Marine and freshwater resources and ecosystems are now recognised amongst the world’s most valuable assets. Managing these resources wisely is a key challenge in the 21st century.
In January 2011, Professor Chris Battershill was appointed as the University of Waikato’s inaugural Bay of Plenty Regional Council Chair in Coastal Science. By October 2011, the container ship Rena struck the Astrolabe Reef near Tauranga. With two days of the grounding, Professor Battershill and the Coastal Marine Group, as well as staff and students from tertiary partner Bay of Plenty Polytechnic, mounted a quick response survey of marine species to provide critical baseline data before oil began leaking from the ship.

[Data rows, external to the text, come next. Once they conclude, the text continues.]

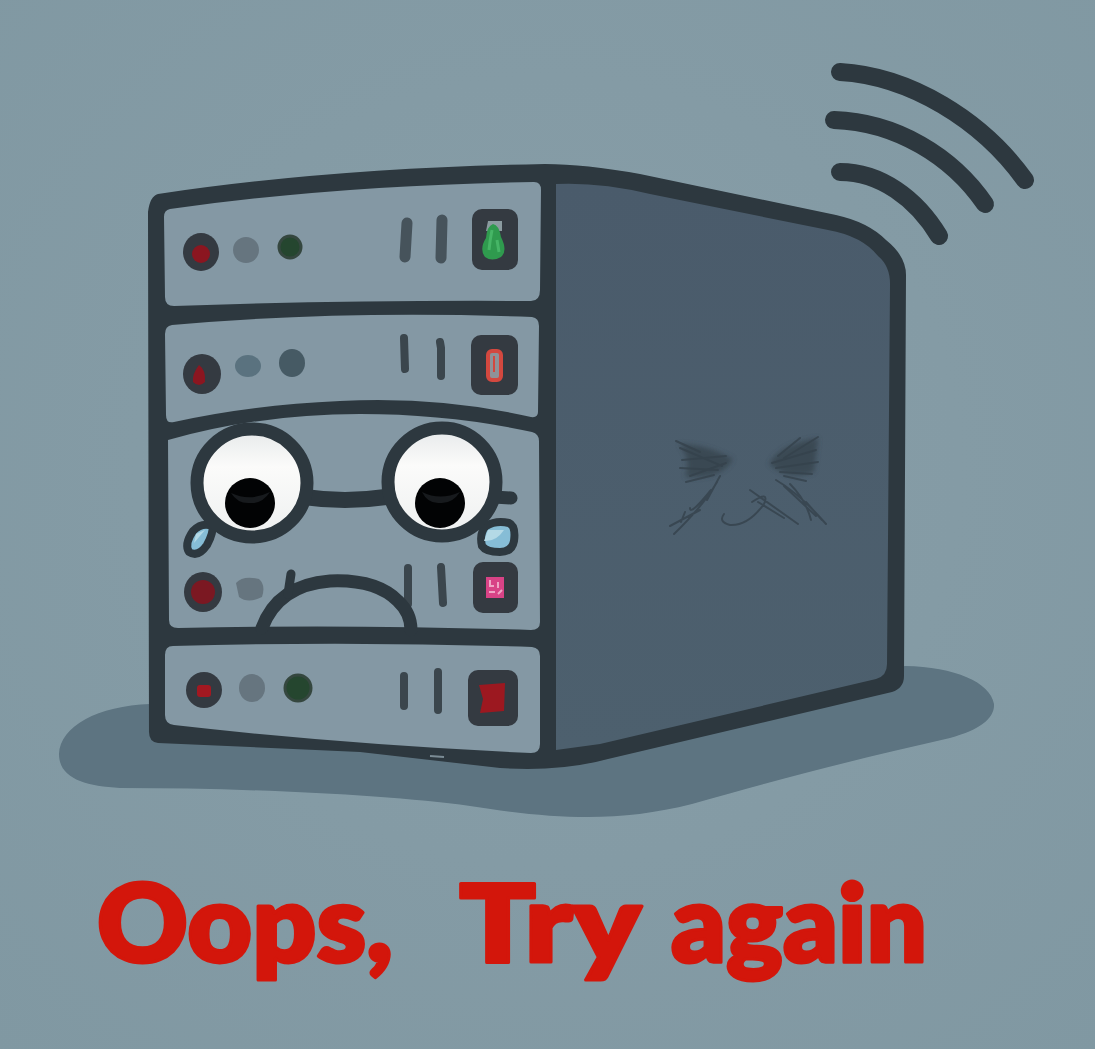
<!DOCTYPE html>
<html lang="en">
<head>
<meta charset="utf-8">
<title>Oops, Try again</title>
<style>
:root {
  --backdrop: #849ba5;
  --shadow: #5d7481;
  --ink: #2d383f;
  --panel: #8498a4;
  --side: #4b5d6c;
  --button: #343a41;
  --dim: #66757f;
  --red: #8b1620;
  --green: #25462f;
  --tear: #86bdd6;
  --message: #d3160b;
}
html, body { margin: 0; height: 100%; overflow: hidden; background: var(--backdrop); }
.error-art { display: block; width: 1095px; height: 1049px; }
.ink { fill: none; stroke: var(--ink); stroke-linecap: round; stroke-linejoin: round; }
.panel { fill: var(--panel); }
.button { fill: var(--button); }
.red { fill: var(--red); }
.green { fill: var(--green); stroke: #35473f; stroke-width: 3; }
.dim { fill: var(--dim); }
.slots { stroke: #46535b; stroke-width: 11; }
.slots-thin { stroke: #3b464d; stroke-width: 8; }
.tear { fill: var(--tear); stroke: var(--ink); stroke-width: 8; stroke-linejoin: round; }
.message {
  font: 900 108px Lato, "Open Sans", sans-serif;
  fill: var(--message); stroke: var(--message); stroke-width: 3; stroke-linejoin: round;
}
</style>
</head>
<body>
<svg class="error-art" viewBox="0 0 1095 1049" role="img" aria-label="A sad server with glasses and tears: Oops, Try again">
  <defs>
    <radialGradient id="backdrop-light" cx=".5" cy=".45" r=".75">
      <stop offset="0" stop-color="#889ea8"/>
      <stop offset="1" stop-color="#8098a2"/>
    </radialGradient>
    <linearGradient id="side-shade" x1="0" y1="0" x2="0" y2="1">
      <stop offset="0" stop-color="#4a5b6b"/>
      <stop offset="1" stop-color="#4d606e"/>
    </linearGradient>
    <linearGradient id="eye-white" x1="0" y1="0" x2="0" y2="1">
      <stop offset="0" stop-color="#e6e9ea"/>
      <stop offset=".35" stop-color="#fbfbfa"/>
      <stop offset="1" stop-color="#eef0f0"/>
    </linearGradient>
    <filter id="smudge" x="-20%" y="-20%" width="140%" height="140%"><feGaussianBlur stdDeviation="2.5"/></filter>
  </defs>

  <rect width="1095" height="1049" fill="url(#backdrop-light)"/>

  <path id="floor-shadow" fill="var(--shadow)" d="M150 704C98 706 60 726 59 754C59 778 84 786 120 788C250 788 390 795 470 806C560 820 620 822 692 804C790 776 870 756 950 738C980 730 995 718 994 704C990 682 955 667 905 666L700 700L400 740Z"/>

  <g id="signal" class="ink" stroke-width="18">
    <path d="M840 72C910 76 982 120 1025 180"/>
    <path d="M834 120C896 122 952 156 985 204"/>
    <path d="M840 172C880 172 916 198 939 236"/>
  </g>

  <g id="cabinet">
    <path fill="var(--ink)" d="M158 194Q330 168 545 164Q585 164 640 174L836 215Q868 222 886 240Q906 256 906 275L904 676Q904 688 892 692L608 759Q560 772 500 768Q430 760 360 752L158 743Q149 742 149 732L148 212Q150 196 158 194Z"/>
    <path fill="url(#side-shade)" d="M556 184Q600 182 650 194L828 230Q862 236 878 256Q890 266 890 284L887 664Q887 676 876 679L600 744L556 750Z"/>
  </g>

  <g id="side-scribble" fill="none" stroke="#35424c" stroke-linecap="round">
    <g fill="#35424c" stroke="none" filter="url(#smudge)" opacity=".75">
      <path d="M679 444Q705 444 733 459Q722 480 685 477Q692 460 679 444Z"/>
      <path d="M769 464Q780 444 818 438L814 472Q790 482 769 464Z"/>
    </g>
    <g stroke-width="2" opacity=".8">
      <path d="M676 441L700 452M680 448L722 466M682 460L726 456M680 468L718 470M690 476L726 463M686 482L714 475M818 437L784 458M816 450L772 463M818 462L776 468M812 474L780 472M800 438L778 456M806 481L784 476"/>
      <path d="M717 482Q704 505 674 534M711 490Q690 516 690 508M700 510L670 526M720 476L707 500M681 522L685 512"/>
      <path d="M752 502Q770 490 764 504Q748 526 730 525Q718 522 724 514M750 490L798 524M758 502L784 518"/>
      <path d="M776 480Q800 494 826 524M790 484Q806 500 811 520M806 502L822 520M784 486L816 516"/>
    </g>
  </g>

  <g id="drive-bays" class="panel">
    <path d="M170 209Q340 185 534 182Q541 182 541 190L540 290Q540 301 531 301Q340 300 174 306Q165 306 165 297L164 217Q164 210 170 209Z"/>
    <path d="M172 325Q340 310 532 317Q539 318 539 326L538 412Q538 418 531 417Q440 396 340 401Q250 405 174 422Q166 424 166 415L165 334Q165 326 172 325Z"/>
    <path d="M168 440Q260 414 360 414Q450 414 532 432Q539 434 539 441L540 622Q540 630 531 630Q350 624 178 628Q169 628 169 620Z"/>
    <path d="M173 646Q350 641 532 647Q540 648 540 656V744Q540 753 531 753Q340 744 174 725Q165 724 165 715V655Q165 646 173 646Z"/>
  </g>

  <g id="bay-1">
    <ellipse class="button" cx="201" cy="252" rx="18" ry="19"/>
    <circle class="red" cx="201" cy="254" r="9"/>
    <ellipse class="dim" cx="246" cy="250" rx="13" ry="13"/>
    <circle class="green" cx="290" cy="247" r="11"/>
    <path class="ink slots" d="M407 223L405 257M442 220L441 258"/>
    <rect class="button" x="472" y="209" width="46" height="61" rx="10"/>
    <path fill="#8b9ba0" d="M488 221H502V231H486Z"/>
    <path fill="#2f9a4e" d="M493 224Q499 225 501 237Q508 251 501 257Q492 262 485 257Q479 249 486 238Q487 226 493 224Z"/>
    <path fill="none" stroke="#46b566" stroke-width="3" d="M492 230Q490 240 489 250M497 240L499 252"/>
  </g>

  <g id="bay-2">
    <ellipse class="button" cx="202" cy="374" rx="19" ry="20"/>
    <path class="red" d="M199 365Q206 370 205 382Q199 388 193 382Q192 374 199 365Z"/>
    <ellipse fill="#5a727f" cx="248" cy="366" rx="13" ry="11"/>
    <ellipse fill="#465a64" cx="292" cy="363" rx="13" ry="14"/>
    <path class="ink slots-thin" d="M404 338L405 369M440 342L441 348V376" stroke-width="9"/>
    <rect class="button" x="471" y="335" width="47" height="60" rx="10"/>
    <rect x="488" y="351" width="13" height="29" rx="4" fill="#8e9298" stroke="#d3483f" stroke-width="4"/>
    <path stroke="#d3483f" stroke-width="2" d="M494 356V372"/>
  </g>

  <g id="bay-3">
    <ellipse class="button" cx="203" cy="592" rx="19" ry="20"/>
    <circle fill="#7b1822" cx="203" cy="592" r="12"/>
    <path class="dim" d="M236 583Q243 575 259 579Q266 585 262 597Q248 604 239 597Z"/>
    <path class="ink slots-thin" d="M408 568V604M441 567L443 603"/>
    <rect class="button" x="473" y="562" width="45" height="51" rx="10"/>
    <rect x="486" y="577" width="18" height="21" fill="#d84386"/>
    <path fill="none" stroke="#efa5c5" stroke-width="2" d="M490 580V586H494M498 582V588M489 592H495M498 594L502 590"/>
  </g>

  <g id="bay-4">
    <ellipse class="button" cx="204" cy="690" rx="18" ry="18"/>
    <rect x="197" y="685" width="14" height="12" rx="3" fill="#a31821"/>
    <ellipse class="dim" cx="252" cy="688" rx="13" ry="14"/>
    <ellipse class="green" cx="298" cy="688" rx="13" ry="13"/>
    <path class="ink slots-thin" d="M404 676V706M438 672V710"/>
    <rect class="button" x="468" y="670" width="50" height="56" rx="10"/>
    <path fill="#9c1820" d="M479 685L505 683L504 711L480 713L483 699Z"/>
  </g>

  <g id="sad-face">
    <path id="left-tear" class="tear" d="M193 531Q202 522 212 526Q214 532 207 545Q198 558 189 552Q184 544 193 531Z"/>
    <path id="right-tear" class="tear" d="M486 526Q496 520 509 523Q516 526 514 541Q512 552 500 552Q486 552 482 546Q479 533 486 526Z"/>
    <path fill="#b4d9e6" d="M488 530H504Q496 542 484 541ZM196 534L205 530L194 543Z"/>
    <g id="glasses" class="ink" stroke-width="13">
      <path d="M304 497Q345 503 386 497" stroke-width="16"/>
      <path d="M494 497L511 498" stroke-width="13"/>
      <ellipse cx="252" cy="483" rx="55" ry="54" fill="url(#eye-white)"/>
      <ellipse cx="442" cy="482" rx="54" ry="54" fill="url(#eye-white)"/>
    </g>
    <g id="pupils" fill="#020304">
      <ellipse cx="250" cy="503" rx="25" ry="25"/>
      <ellipse cx="440" cy="503" rx="25" ry="25"/>
      <path fill="#171a1d" d="M231 493Q250 502 270 492Q262 504 250 503Q238 504 231 493ZM422 492Q440 501 460 492Q452 504 440 503Q428 504 422 492Z"/>
    </g>
    <path id="mouth" class="ink" stroke-width="13" d="M262 628Q278 585 330 581Q376 579 398 601Q411 613 411 630"/>
    <path class="ink" stroke-width="9" d="M291 574L288 594"/>
  </g>

  <path fill="none" stroke="#7b8c95" stroke-width="2" d="M430 756L444 757"/>

  <g id="headline" class="message">
    <text x="97" y="962" textLength="296" lengthAdjust="spacingAndGlyphs">Oops,</text>
    <text x="459" y="962" textLength="182" lengthAdjust="spacingAndGlyphs">Try</text>
    <text x="671" y="962" textLength="256" lengthAdjust="spacingAndGlyphs">again</text>
  </g>
</svg>
</body>
</html>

In 2006 a ground-breaking process for producing titanium alloys was unveiled by a Tauranga-based research company, which has sparked a new multi-million-dollar manufacturing industry. Based on initial research from the University of Waikato, Titanox Developments advanced a cost-effective process for making very high purity alloy powders. Titanium is the world's fourth most abundant material; however it has a very high processing cost, including a significant proportion of wastage. The titanium alloy powder developed by Titanox is lighter and stronger than stainless steel, resistant to corrosion, and can be used for a wide range of specialised products including jet engines, car parts and medical implants like knee and hip joints.
© 2015 BAY OF PLENTY TERTIARY EDUCATION PARTNERSHIP